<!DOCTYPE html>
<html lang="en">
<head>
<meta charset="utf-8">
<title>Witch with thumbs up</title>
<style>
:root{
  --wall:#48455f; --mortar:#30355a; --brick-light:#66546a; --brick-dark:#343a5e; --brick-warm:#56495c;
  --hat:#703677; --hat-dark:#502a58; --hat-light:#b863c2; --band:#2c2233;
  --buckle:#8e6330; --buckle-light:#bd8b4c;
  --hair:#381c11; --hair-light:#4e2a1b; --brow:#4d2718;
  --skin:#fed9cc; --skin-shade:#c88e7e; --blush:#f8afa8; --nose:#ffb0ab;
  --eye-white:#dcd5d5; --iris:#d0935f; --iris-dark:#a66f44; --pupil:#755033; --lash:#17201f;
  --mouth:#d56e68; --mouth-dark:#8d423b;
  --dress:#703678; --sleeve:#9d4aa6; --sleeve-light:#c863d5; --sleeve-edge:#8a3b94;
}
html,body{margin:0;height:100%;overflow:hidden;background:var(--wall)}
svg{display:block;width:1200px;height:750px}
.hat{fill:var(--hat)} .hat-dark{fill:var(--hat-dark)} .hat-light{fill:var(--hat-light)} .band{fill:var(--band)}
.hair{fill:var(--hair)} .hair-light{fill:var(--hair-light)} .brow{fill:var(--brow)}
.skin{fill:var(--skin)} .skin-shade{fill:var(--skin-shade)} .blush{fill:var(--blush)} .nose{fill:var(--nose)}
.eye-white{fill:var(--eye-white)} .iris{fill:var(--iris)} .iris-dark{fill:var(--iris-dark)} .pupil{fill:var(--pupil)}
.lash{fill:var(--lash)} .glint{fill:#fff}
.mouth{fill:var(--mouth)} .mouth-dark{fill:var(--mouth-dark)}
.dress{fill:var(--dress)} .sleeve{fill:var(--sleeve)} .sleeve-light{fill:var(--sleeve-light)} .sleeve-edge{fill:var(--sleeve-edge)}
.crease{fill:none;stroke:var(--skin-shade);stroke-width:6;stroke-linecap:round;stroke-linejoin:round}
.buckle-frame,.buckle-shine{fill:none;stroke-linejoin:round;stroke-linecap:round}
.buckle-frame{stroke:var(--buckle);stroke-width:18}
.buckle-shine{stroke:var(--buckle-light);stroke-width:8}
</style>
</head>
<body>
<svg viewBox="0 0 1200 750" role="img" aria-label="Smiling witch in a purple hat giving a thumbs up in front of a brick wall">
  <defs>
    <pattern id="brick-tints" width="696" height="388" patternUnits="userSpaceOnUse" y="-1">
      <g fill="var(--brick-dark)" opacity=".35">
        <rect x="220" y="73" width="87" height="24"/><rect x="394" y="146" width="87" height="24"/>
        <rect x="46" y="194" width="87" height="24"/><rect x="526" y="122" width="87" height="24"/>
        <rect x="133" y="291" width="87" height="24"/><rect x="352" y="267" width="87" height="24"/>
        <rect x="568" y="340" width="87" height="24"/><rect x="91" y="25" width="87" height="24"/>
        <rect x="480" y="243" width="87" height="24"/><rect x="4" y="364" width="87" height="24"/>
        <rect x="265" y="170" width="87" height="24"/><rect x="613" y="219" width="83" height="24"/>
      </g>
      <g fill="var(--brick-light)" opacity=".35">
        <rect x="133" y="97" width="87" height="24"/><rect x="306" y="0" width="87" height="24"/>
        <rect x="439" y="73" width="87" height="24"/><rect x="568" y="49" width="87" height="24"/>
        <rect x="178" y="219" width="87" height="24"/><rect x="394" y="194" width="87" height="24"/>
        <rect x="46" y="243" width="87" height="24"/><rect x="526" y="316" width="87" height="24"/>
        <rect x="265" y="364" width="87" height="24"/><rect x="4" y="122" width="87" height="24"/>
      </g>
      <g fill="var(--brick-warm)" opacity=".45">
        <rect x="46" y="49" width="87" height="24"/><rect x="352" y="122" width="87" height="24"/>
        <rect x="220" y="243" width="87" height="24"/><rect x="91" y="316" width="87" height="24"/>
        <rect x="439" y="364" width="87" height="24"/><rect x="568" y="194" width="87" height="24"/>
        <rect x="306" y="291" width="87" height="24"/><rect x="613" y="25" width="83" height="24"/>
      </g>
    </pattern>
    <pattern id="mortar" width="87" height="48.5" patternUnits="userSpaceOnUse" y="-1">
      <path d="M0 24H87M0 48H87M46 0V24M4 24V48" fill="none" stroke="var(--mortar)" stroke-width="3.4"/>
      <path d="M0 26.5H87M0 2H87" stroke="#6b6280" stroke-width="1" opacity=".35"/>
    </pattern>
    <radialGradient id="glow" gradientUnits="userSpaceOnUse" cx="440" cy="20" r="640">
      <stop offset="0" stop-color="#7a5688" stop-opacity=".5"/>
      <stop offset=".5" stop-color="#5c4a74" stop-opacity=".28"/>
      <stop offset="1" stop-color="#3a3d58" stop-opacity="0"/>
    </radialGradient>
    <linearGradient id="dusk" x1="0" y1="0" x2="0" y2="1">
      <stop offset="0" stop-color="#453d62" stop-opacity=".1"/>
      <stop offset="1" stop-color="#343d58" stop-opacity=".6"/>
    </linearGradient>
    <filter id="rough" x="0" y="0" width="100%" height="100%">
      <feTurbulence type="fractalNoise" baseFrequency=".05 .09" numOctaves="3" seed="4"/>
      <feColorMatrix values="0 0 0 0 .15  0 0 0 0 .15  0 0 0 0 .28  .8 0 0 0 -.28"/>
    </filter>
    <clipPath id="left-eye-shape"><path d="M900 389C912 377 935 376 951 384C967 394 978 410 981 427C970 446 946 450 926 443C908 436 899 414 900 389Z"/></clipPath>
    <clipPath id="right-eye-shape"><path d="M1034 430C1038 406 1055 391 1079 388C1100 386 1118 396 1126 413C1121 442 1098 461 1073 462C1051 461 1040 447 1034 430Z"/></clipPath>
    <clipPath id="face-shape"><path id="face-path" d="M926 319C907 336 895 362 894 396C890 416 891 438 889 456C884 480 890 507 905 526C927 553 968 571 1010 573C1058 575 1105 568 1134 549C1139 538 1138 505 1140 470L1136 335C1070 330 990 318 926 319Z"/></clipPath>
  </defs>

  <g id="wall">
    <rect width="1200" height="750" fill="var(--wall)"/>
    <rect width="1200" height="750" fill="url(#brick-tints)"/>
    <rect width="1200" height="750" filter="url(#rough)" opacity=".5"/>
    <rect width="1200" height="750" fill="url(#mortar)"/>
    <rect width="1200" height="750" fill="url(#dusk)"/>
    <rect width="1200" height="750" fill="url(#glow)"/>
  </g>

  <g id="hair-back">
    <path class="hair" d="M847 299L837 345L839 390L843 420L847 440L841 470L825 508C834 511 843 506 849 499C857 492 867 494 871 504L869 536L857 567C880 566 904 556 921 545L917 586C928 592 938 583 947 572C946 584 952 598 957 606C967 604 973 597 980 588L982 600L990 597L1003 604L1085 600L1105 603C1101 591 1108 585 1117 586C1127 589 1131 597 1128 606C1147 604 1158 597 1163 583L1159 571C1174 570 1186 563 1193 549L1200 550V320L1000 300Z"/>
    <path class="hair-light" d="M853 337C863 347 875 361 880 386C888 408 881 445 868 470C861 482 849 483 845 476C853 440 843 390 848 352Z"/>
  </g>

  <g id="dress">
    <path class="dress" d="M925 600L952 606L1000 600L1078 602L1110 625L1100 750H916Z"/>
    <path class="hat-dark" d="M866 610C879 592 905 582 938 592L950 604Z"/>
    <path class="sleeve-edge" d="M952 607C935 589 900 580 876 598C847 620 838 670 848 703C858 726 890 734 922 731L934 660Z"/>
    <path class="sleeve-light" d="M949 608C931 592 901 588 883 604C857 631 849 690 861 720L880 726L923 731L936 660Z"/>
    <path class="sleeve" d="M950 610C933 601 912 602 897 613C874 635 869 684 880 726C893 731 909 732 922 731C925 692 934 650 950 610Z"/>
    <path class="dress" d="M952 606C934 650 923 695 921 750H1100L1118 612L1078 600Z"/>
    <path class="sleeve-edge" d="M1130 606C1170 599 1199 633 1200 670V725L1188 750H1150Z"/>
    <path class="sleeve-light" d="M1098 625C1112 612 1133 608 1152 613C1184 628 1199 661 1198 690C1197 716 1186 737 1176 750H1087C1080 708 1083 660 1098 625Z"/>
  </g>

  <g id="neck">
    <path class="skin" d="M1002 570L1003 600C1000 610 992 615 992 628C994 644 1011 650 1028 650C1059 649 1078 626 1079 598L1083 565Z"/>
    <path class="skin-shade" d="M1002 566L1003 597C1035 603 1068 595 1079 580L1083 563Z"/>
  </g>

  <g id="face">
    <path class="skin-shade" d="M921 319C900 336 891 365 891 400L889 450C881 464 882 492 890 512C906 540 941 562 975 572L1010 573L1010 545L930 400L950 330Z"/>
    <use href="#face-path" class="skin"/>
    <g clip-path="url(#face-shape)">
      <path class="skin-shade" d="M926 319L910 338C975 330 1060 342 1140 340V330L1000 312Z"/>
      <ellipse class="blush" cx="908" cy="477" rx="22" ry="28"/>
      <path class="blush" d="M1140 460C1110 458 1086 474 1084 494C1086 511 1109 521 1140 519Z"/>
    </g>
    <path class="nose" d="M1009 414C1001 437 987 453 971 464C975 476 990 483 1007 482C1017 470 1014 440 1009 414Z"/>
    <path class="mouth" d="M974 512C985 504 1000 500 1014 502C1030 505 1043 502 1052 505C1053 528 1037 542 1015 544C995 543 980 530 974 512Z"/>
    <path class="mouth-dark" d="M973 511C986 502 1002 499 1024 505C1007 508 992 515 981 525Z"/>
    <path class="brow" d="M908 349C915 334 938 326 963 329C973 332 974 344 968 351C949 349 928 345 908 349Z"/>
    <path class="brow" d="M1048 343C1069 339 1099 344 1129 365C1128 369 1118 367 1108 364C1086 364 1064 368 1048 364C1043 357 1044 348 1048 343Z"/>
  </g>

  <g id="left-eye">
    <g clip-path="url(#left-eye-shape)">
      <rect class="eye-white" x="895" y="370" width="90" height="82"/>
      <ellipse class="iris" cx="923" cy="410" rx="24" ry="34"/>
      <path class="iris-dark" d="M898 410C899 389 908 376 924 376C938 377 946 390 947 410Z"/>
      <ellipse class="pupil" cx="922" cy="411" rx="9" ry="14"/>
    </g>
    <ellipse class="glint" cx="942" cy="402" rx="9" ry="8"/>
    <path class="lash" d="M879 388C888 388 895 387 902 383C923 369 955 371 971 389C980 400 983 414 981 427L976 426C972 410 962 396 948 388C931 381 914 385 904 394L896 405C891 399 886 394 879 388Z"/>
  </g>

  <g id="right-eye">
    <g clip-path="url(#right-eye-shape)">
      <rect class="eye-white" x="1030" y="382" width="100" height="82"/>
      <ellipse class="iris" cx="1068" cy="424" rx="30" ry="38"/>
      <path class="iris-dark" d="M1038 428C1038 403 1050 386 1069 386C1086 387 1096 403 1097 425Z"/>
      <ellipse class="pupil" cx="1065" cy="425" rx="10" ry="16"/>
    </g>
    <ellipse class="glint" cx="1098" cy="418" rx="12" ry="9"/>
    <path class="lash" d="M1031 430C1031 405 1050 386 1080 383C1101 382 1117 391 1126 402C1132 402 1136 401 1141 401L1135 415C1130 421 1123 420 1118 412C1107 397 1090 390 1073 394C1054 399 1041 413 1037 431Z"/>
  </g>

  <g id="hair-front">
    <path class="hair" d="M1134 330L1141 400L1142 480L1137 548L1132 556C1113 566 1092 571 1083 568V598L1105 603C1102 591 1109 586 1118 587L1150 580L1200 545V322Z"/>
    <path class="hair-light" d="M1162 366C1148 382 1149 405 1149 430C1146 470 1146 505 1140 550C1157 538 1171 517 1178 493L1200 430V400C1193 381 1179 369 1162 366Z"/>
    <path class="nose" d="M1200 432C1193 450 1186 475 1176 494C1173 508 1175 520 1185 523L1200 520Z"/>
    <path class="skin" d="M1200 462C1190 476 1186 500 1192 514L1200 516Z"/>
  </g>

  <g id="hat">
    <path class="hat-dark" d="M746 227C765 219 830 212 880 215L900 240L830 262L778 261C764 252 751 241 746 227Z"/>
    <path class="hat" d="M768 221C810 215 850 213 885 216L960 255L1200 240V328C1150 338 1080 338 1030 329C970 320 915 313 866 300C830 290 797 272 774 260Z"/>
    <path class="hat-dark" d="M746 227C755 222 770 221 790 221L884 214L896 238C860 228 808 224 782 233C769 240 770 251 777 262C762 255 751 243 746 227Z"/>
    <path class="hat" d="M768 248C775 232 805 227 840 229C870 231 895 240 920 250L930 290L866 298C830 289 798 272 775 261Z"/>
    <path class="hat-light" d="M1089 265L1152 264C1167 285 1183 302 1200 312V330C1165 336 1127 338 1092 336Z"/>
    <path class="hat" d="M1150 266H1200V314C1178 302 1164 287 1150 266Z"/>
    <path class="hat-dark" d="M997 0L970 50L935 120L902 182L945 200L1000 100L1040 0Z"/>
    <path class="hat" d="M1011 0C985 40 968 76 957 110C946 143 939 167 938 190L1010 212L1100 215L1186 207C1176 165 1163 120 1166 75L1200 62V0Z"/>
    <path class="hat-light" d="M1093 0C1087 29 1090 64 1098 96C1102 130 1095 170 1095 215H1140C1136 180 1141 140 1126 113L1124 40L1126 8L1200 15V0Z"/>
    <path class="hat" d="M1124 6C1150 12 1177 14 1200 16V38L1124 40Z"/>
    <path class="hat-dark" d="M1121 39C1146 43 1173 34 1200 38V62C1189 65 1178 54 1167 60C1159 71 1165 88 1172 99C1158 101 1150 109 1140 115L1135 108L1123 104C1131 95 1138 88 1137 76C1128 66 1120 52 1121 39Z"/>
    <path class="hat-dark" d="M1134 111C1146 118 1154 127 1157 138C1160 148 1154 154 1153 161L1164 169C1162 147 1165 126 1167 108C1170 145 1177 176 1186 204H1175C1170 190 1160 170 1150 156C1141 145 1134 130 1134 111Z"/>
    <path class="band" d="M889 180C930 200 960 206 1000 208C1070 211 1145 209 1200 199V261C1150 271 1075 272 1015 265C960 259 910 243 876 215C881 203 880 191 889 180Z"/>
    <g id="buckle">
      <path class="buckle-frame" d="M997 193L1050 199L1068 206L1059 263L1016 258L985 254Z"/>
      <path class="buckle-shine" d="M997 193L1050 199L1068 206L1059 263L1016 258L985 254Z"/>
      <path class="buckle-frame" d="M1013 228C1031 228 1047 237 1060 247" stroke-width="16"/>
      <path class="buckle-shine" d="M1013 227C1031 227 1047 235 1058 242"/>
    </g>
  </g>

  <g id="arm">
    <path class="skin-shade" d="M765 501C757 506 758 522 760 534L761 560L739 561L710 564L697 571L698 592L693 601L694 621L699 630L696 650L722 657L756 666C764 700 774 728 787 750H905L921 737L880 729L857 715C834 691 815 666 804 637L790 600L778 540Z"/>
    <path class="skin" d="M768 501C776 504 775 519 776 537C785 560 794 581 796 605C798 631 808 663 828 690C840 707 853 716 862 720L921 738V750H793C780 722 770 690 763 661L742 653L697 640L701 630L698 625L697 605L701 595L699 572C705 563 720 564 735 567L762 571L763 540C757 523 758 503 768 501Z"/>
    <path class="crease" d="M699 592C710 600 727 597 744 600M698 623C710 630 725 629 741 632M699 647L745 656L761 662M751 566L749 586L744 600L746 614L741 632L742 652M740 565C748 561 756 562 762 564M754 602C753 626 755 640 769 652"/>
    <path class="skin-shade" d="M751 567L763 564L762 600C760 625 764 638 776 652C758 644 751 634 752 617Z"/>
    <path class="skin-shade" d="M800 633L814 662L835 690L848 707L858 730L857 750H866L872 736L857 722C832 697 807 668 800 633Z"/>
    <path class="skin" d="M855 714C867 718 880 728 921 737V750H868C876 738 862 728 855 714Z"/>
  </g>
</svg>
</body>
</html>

---

DIRECTIONS: Please copy out each line of the data in which the word "stop" occurs.

ANSWER FOR THIS EXERCISE:
      <stop offset="0" stop-color="#7a5688" stop-opacity=".5"/>
      <stop offset=".5" stop-color="#5c4a74" stop-opacity=".28"/>
      <stop offset="1" stop-color="#3a3d58" stop-opacity="0"/>
      <stop offset="0" stop-color="#453d62" stop-opacity=".1"/>
      <stop offset="1" stop-color="#343d58" stop-opacity=".6"/>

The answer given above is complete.